| EXERCISE |
From the top of the entries, reproduce each line exactly, stopping after the line that contains "var(--ink); stroke-width: 1.8;". Omit pictures.

[Entries taken from a collection]
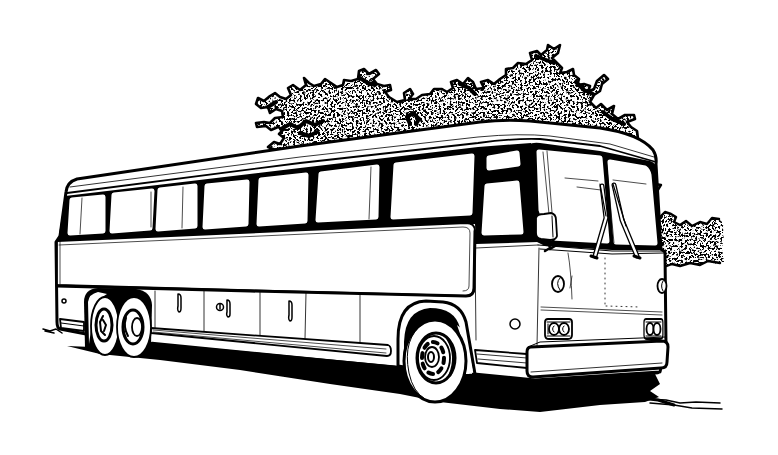
<!DOCTYPE html>
<html lang="en">
<head>
<meta charset="utf-8">
<title>Coach line drawing</title>
<style>
:root { --ink: #000; --paper: #fff; }
html, body { margin: 0; background: var(--paper); overflow: hidden; }
svg { display: block; width: 778px; height: 455px; }
.ink { fill: var(--ink); }
.glass, .body { fill: var(--paper); }
.line { fill: none; stroke: var(--ink); stroke-linecap: round; stroke-linejoin: round; }
.bold { stroke: var(--ink); stroke-width: 3; stroke-linejoin: round; }
.medium { stroke: var(--ink); stroke-width: 1.8; stroke-linejoin: round; }
.fine { stroke: var(--ink); stroke-width: 1; }
.hair { stroke: var(--ink); stroke-width: .6; }
.glass { stroke: var(--paper); stroke-width: 5; stroke-linejoin: round; }
</style>
</head>
<body>
<svg viewBox="0 0 778 455" role="img" aria-label="Ink drawing of a three-axle coach in front of trees">
<defs>
  <filter id="stipple" x="0" y="0" width="100%" height="100%" color-interpolation-filters="sRGB">
    <feTurbulence type="fractalNoise" baseFrequency=".48" numOctaves="2" seed="8"/>
    <feColorMatrix values="0 0 0 0 0  0 0 0 0 0  0 0 0 0 0  14 0 0 0 -7"/>
    <feComposite in2="SourceGraphic" operator="in"/>
  </filter>
  <path id="tree-crown" d="M268 147 L274 142 280 144 284 138 279 134 283 130 278 127 271 130 266 126 257 127 256 123 264 122 270 123 275 118 283 117 282 111 276 109 270 113 268 107 261 108 256 104 258 98 264 101 270 96 275 93 280 97 286 99 291 95 288 88 293 85 300 90 306 85 304 78 309 83 314 86 321 84 325 79 331 83 337 87 343 85 344 80 351 81 358 79 359 71 364 69 369 74 376 70 379 74 373 79 377 84 384 86 390 85 391 90 385 92 389 97 397 102 405 100 404 93 410 89 413 94 409 99 416 99 422 95 430 94 434 89 442 89 447 92 453 88 451 82 457 80 463 84 468 78 473 82 476 89 484 88 481 82 488 80 494 84 500 79 506 75 506 69 513 68 518 63 526 64 532 60 530 53 537 51 541 55 547 50 548 45 554 49 560 45 558 53 552 58 558 64 562 68 560 73 567 72 573 69 574 75 579 79 577 85 584 84 590 86 588 92 594 89 597 81 604 75 608 79 602 84 600 91 594 95 590 102 596 108 601 104 607 110 614 106 612 114 618 119 625 115 634 115 635 119 627 122 631 127 637 131 638 139 600 150 300 160Z"/>
  <path id="shrub" d="M656 222 L661 215 665 212 671 214 676 217 674 222 680 225 686 221 692 226 700 222 707 224 712 218 719 219 723 223 724 235 722 248 724 262 716 264 708 261 700 265 690 263 680 266 672 264 666 267 656 262Z"/>
  <path id="headlamps" d="M3 0H24Q27 0 27 3V16Q27 20 23 20H4Q0 20 0 16V3Q0 0 3 0Z"/>
</defs>

<g id="trees">
  <use href="#tree-crown" class="body"/>
  <use href="#tree-crown" filter="url(#stipple)"/>
  <use href="#tree-crown" class="line" stroke-width="2.6"/>
  <path class="line" stroke-width="4" d="M281 129l9-5 8 4 8-7 9 4 8-4M268 107l8-5M300 133l9 3 8-4M410 124l-3-7 6-4 6 6-3 5M360 78l8 5 7 2M536 56l10 4 8 3M576 82l8 8 9 4M603 112l9 7 12 5M460 84l9 4 6 6"/>
  <use href="#shrub" class="body"/>
  <use href="#shrub" filter="url(#stipple)"/>
  <path class="line" stroke-width="2.4" d="M660 217l5-5 6 2 5 3-2 5 6 3 6-4 6 5 8-4 7 2 5-6 7 1M720 263l-12-2-8 4-10-2-10 3-8-2-8 3M655 184l6 1-3 5"/>
</g>

<g id="ground">
  <path class="ink" d="M67 346L92 347 150 343 400 366 470 374 530 378 655 374 660 384 650 391 659 397 645 402 600 405 540 412 500 409 440 402 400 394 330 384 240 370 160 360 100 354Z"/>
  <path class="line" stroke-width="1.5" d="M43 329l7 2 6-2 6 4M45 331l9 2M648 399l18 1 14 3 16-1 24 1M650 403l24 2 18 3 30 1"/>
  <path class="line" stroke-width="3" d="M640 398l18 2 16 5"/>
</g>

<g id="shell">
  <path class="body bold" d="M66 192Q67 182 77 179L300 146 480 122Q505 119 530 121L600 128Q640 134 653 150Q657 156 656 164L661 249 665 252 666 345 660 372 535 380 474 374 395 367 150 344 86 334 60 329Q57 328 57 322L56 242 60 236Z"/>
  <path class="line" stroke-width="1.8" d="M67 193L300 163 478 143Q515 138 540 139L600 146 656 162"/>
  <path class="line" stroke-width=".8" d="M70 187L300 157 478 137Q520 133 550 136L610 144 654 157"/>
</g>

<g id="side-windows">
  <path class="ink" d="M65 196L300 168 478 147 531 143 538 242 476 244 475 224 58 241Z"/>
  <g class="glass">
    <path d="M72 200L103 197 103 231 70 233Z"/>
    <path d="M114 195L152 191 150 228 112 231Z"/>
    <path d="M160 190L195 186 195 226 158 229Z"/>
    <path d="M207 186L247 182 246 224 205 227Z"/>
    <path d="M261 180L306 175 305 221 259 224Z"/>
    <path d="M321 174L377 167 376 217 318 220Z"/>
    <path d="M396 165L472 156 470 213 393 217Z"/>
    <path d="M489 158L517 153 518 164 489 168Z"/>
    <path d="M487 186L517 183 521 232 484 233Z"/>
  </g>
  <path class="line" stroke-width=".7" d="M82 198L80 234M183 187L182 228M371 167L369 219M151 192v35"/>
</g>

<g id="side-panels">
  <path class="body medium" d="M57 241L466 223Q475 223 475 231L474 288Q474 296 465 296L57 285Z"/>
  <path class="line" stroke-width="3" d="M57 286L250 291 466 296Q474 296 474 288L475 231"/>
  <path class="line" stroke-width=".7" d="M59 245L463 227Q470 227 470 233L469 286Q469 291 463 291M60 241V284"/>
  <path class="line" stroke-width=".8" d="M155 291V328M204 291V331M260 292V335M306 293L305 339M360 295V344M539 248L537 346M475 246L476 340M476 248L538 245"/>
  <g class="line" stroke-width="1.5">
    <path d="M178 294q3 0 3 4v10q0 4-2 4-2-1-1-6zM227 300q3 0 3 4v10q0 3-2 3-2-1-1-5zM289 301q3 0 3 4v12q0 4-2 4-2-1-1-6z"/>
    <circle cx="220" cy="307" r="3.5"/>
    <path d="M220 304v5"/>
    <circle cx="64" cy="301" r="2"/>
    <circle cx="515" cy="324" r="5"/>
  </g>
  <path class="body medium" d="M151 328L388 345Q391 346 391 351Q391 356 387 356L151 333Z"/>
  <path class="line" stroke-width=".7" d="M153 330L386 349M153 332L386 353"/>
  <path class="line" stroke-width="2.4" d="M152 343L395 367"/>
  <path class="body medium" d="M60 319L84 322V331L61 328Z"/>
  <path class="line" stroke-width="1" d="M61 323L84 326"/>
  <path class="body medium" d="M475 350L527 354V368L477 363Z"/>
  <path class="line" stroke-width=".8" d="M477 354L527 358M478 359L527 363"/>
</g>

<g id="rear-wheels">
  <path class="ink" d="M85 348L84 302Q84 289 98 288L136 289Q151 291 152 305L151 345 137 356 100 354Z"/>
  <path class="body" d="M89 344L88 302Q89 294 98 292L107 294Q90 303 91 330Z"/>
  <g class="body medium">
    <ellipse cx="105" cy="326" rx="14" ry="29"/>
    <ellipse cx="134" cy="327" rx="17" ry="30"/>
  </g>
  <ellipse class="body bold" cx="104" cy="325" rx="8" ry="16"/>
  <ellipse class="body bold" cx="133" cy="327" rx="10" ry="17"/>
  <ellipse class="body medium" cx="137" cy="327" rx="5" ry="9"/>
  <path class="line" stroke-width="2" d="M103 316l-3 6 1 9 4 4M103 320l3 5-2 6M126 318q-3 9 2 18"/>
</g>

<g id="front-wheel">
  <path class="body bold" d="M398 366V339Q398 302 426 301L443 302Q461 304 466 322L475 374 462 376Z"/>
  <path class="ink" d="M404 370V342Q405 310 430 308Q455 308 460 328L472 376 463 389 410 392Z"/>
  <path class="line" stroke="#fff" d="M462 320L472 370" style="stroke:var(--paper)"/>
  <path class="body" d="M457 325Q467 350 466 374L472 374 463 330Z"/>
  <ellipse class="body bold" cx="435" cy="361" rx="31" ry="41"/>
  <path class="line" stroke-width="1" d="M424 323Q402 338 409 373Q413 392 425 399"/>
  <ellipse class="body bold" cx="436" cy="358" rx="19" ry="25"/>
  <ellipse class="body medium" cx="434" cy="358" rx="16" ry="22"/>
  <ellipse class="line" cx="433" cy="358" rx="11" ry="16" stroke-width="4" stroke-dasharray="5 5.6" stroke-linecap="butt"/>
  <ellipse class="body medium" cx="432" cy="357" rx="7" ry="10"/>
  <ellipse class="line" cx="431" cy="357" rx="3" ry="5" stroke-width="2"/>
  <path class="line" stroke-width="3" d="M448 339Q458 356 450 375"/>
</g>

<g id="windshield">
  <path class="ink" d="M529 145Q532 142 540 143L600 151 650 161Q656 163 657 169L661 250 612 250 545 246 535 241Z"/>
  <g class="glass">
    <path d="M539 152L600 158 607 241 551 238 541 210Z"/>
    <path d="M610 162L645 168Q648 170 649 175L655 243 616 242Z"/>
  </g>
  <path class="line" stroke-width=".7" d="M547 151L554 237M543 152L549 214M565 178L598 181M577 187L601 190M613 180L646 184M606 158L614 243"/>
  <path class="line" stroke-width="1" d="M538 245L612 251 662 251M540 249L612 254 664 253"/>
  <g id="wipers">
    <path class="line" stroke-width="5" d="M602 186L606 218 595 256M614 185L622 220 637 256"/>
    <path class="line" style="stroke:var(--paper)" stroke-width="2.4" d="M602 186L606 218 595 256M614 185L622 220 637 256"/>
    <path class="line" stroke-width="1.2" d="M600 184L606 216M613 184L626 226"/>
    <path class="line" stroke-width="3" d="M591 256l6 2M634 256l6 2"/>
  </g>
  <g id="mirror">
    <path class="body medium" d="M536 218Q537 214 544 214L551 213Q556 214 556 220L557 236Q556 240 550 240L541 239Q536 238 536 233Z"/>
    <path class="line" stroke-width="1" d="M552 216L553 237"/>
    <path class="line" stroke-width="2.5" d="M548 241l2 7-5 3M553 240l2 6-5 3"/>
  </g>
</g>

<g id="front">
  <path class="line" stroke-width=".7" d="M568 253Q571 270 572 299M541 307L662 312M541 310L662 315M572 276l-2 12"/>
  <path class="line" stroke-width=".8" stroke-dasharray="1 4" d="M605 258V306M606 306L640 307"/>
  <ellipse class="body medium" cx="558" cy="284" rx="6" ry="8"/>
  <path class="line" stroke-width="1" d="M560 278q-5 5 0 12"/>
  <ellipse class="body medium" cx="662" cy="286" rx="4.5" ry="7"/>
  <path class="line" stroke-width="1" d="M663 281q-3 5 0 10"/>
  <use href="#headlamps" class="body medium" transform="translate(545 319)"/>
  <use href="#headlamps" class="body medium" transform="translate(644 319) scale(.7 1)"/>
  <g class="body medium">
    <ellipse cx="554" cy="329" rx="5" ry="6"/><ellipse cx="564" cy="329" rx="5" ry="6"/>
    <ellipse cx="650" cy="329" rx="3.5" ry="6"/><ellipse cx="657" cy="329" rx="3.5" ry="6"/>
  </g>
  <path class="line" stroke-width="1" d="M547 322h23M547 336h23M548 324v10M646 322h15M646 336h15M554 326q-3 3 0 6M564 326q-3 3 0 6M528 347L540 342 666 337"/>
  <path class="body bold" d="M531 347L662 341Q668 341 668 347L667 362Q667 368 661 368L533 377Q527 377 527 371V352Q527 347 531 347Z"/>
  <path class="line" stroke-width=".8" d="M531 372L662 363"/>
  <path class="line" stroke-width="2.5" d="M470 375L530 381 600 378 658 373"/>
</g>
</svg>
</body>
</html>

| RESPONSE TO THE EXERCISE |
<!DOCTYPE html>
<html lang="en">
<head>
<meta charset="utf-8">
<title>Coach line drawing</title>
<style>
:root { --ink: #000; --paper: #fff; }
html, body { margin: 0; background: var(--paper); overflow: hidden; }
svg { display: block; width: 778px; height: 455px; }
.ink { fill: var(--ink); }
.glass, .body { fill: var(--paper); }
.line { fill: none; stroke: var(--ink); stroke-linecap: round; stroke-linejoin: round; }
.bold { stroke: var(--ink); stroke-width: 3; stroke-linejoin: round; }
.medium { stroke: var(--ink); stroke-width: 1.8; stroke-linejoin: round; }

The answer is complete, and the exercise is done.